Martyn Ware to make music from crowd-sourced coastal sounds

Martyn Ware wants your seaside sounds.
Martyn Ware wants your seaside sounds.

We've officially just had the hottest day ever (probably), which means that you might be thinking about heading to the beach. And if you do decide to be beside the seaside, make sure you take your field recorder or smartphone with you, as you could use it to take part in a new project that aims to create a 'coastal soundmap' of the UK.

The National Trust, National Trust for Scotland and the British Library are asking people to take part in their Sounds of our Shores project by recording sounds at the coast and uploading them to an audioBoom page. These will then appear on a map, which will be hosted on the British Library website and added to its Sound Archive for future generations to enjoy.

What's more, electronic music titan Martyn Ware has confirmed that he'll be making a piece of music using sounds submitted to the project. This will be released in February 2016.

"Emotionally deep"

The Human League and Heaven 17 founding member said: "I've had a deep connection with the coast all of my life. As a kid growing up in Sheffield we'd go on family holidays to Scarborough or Skegness; I can still remember the sounds that filled our days at the seaside.

"There is something emotionally deep about our connection with the coast which has shaped our identity. That is what is so exciting about this new commission and I want to capture the sensory nature of the coastline, reflecting the diversity and beauty of the sounds of our shores."

The project runs until 21 September, so you've got plenty of time to make your recording - whether that be of waves breaking on rocks or a child having a tantrum as a parent attempts to apply suncream - and upload it. Sounds can be of up to five minutes in length and be accompanied by words and images.

Find out more about Sounds of our Shores on the National Trust website.

Ben Rogerson

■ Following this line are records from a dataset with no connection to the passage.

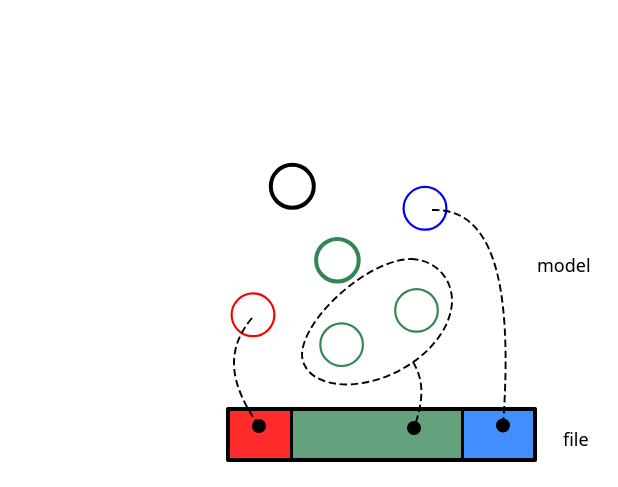
<!DOCTYPE html>
<html lang="en">
<head>
<meta charset="utf-8">
<title>Model to file mapping</title>
<style>
:root {
  --ink: #000;
  --paper: #fff;
  --red: #f00;
  --green: #338653;
  --blue: #00f;
  --red-fill: #ff2a2a;
  --green-fill: #64a27d;
  --blue-fill: #438eff;
}
* { box-sizing: border-box; }
html, body { margin: 0; overflow: hidden; background: var(--paper); }
.diagram {
  position: relative;
  width: 618px;
  height: 487px;
  overflow: hidden;
  background: var(--paper);
  color: var(--ink);
  font: 18px/24px "Noto Sans", "Open Sans", sans-serif;
}
.label { position: absolute; white-space: nowrap; }
.label-model { left: 537px; top: 253px; }
.label-file { left: 563px; top: 427px; }
.file-bar {
  position: absolute;
  left: 226px;
  top: 407px;
  width: 311px;
  height: 55px;
  display: grid;
  grid-template-columns: 60px 168px 1fr;
  gap: 3px;
  padding: 4px;
  border-radius: 2px;
  background: var(--ink);
}
.block-red { background: var(--red-fill); }
.block-green { background: var(--green-fill); }
.block-blue { background: var(--blue-fill); }
.drawing { position: absolute; left: 0; top: 0; fill: none; }
.thin { stroke-width: 2.2; }
.thick { stroke-width: 4; }
.red { stroke: var(--red); }
.green { stroke: var(--green); }
.blue { stroke: var(--blue); }
.black { stroke: var(--ink); }
.links { stroke: var(--ink); stroke-width: 1.9; stroke-dasharray: 7.4 3.7; }
.anchors { fill: var(--ink); }
</style>
</head>
<body>
<main class="diagram">
  <div class="file-bar">
    <div class="block-red"></div>
    <div class="block-green"></div>
    <div class="block-blue"></div>
  </div>
  <svg class="drawing" width="618" height="487" viewBox="0 0 618 487" role="img" aria-label="Model objects linked to blocks of a file">
    <g class="objects">
      <circle class="black thick" cx="292.3" cy="186.3" r="21.5"/>
      <circle class="green thick" cx="337.4" cy="260.2" r="21.3"/>
      <circle class="red thin" cx="253" cy="314.8" r="21.4"/>
      <circle class="blue thin" cx="425" cy="208.3" r="21.4"/>
      <circle class="green thin" cx="341.6" cy="344.7" r="21.3"/>
      <circle class="green thin" cx="416.5" cy="310.4" r="21.3"/>
    </g>
    <g class="links">
      <path d="M252 318C226 349 228 382 259 426"/>
      <path d="M413 362C424 380 424 400 414 428"/>
      <path d="M432 210C490 208 514 274 503 426"/>
      <path d="M411 259C437 260 453 280 452 303C449 345 397 384 346 384.500C319 384 302 372 302 354C304 316 370 259 411 259Z"/>
    </g>
    <g class="anchors">
      <circle cx="259" cy="426" r="7"/>
      <circle cx="414" cy="428" r="7"/>
      <circle cx="503" cy="425.500" r="7"/>
    </g>
  </svg>
  <span class="label label-model">model</span>
  <span class="label label-file">file</span>
</main>
</body>
</html>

I’m the Deputy Editor of MusicRadar, having worked on the site since its launch in 2007. I previously spent eight years working on our sister magazine, Computer Music. I’ve been playing the piano, gigging in bands and failing to finish tracks at home for more than 30 years, 24 of which I’ve also spent writing about music and the ever-changing technology used to make it.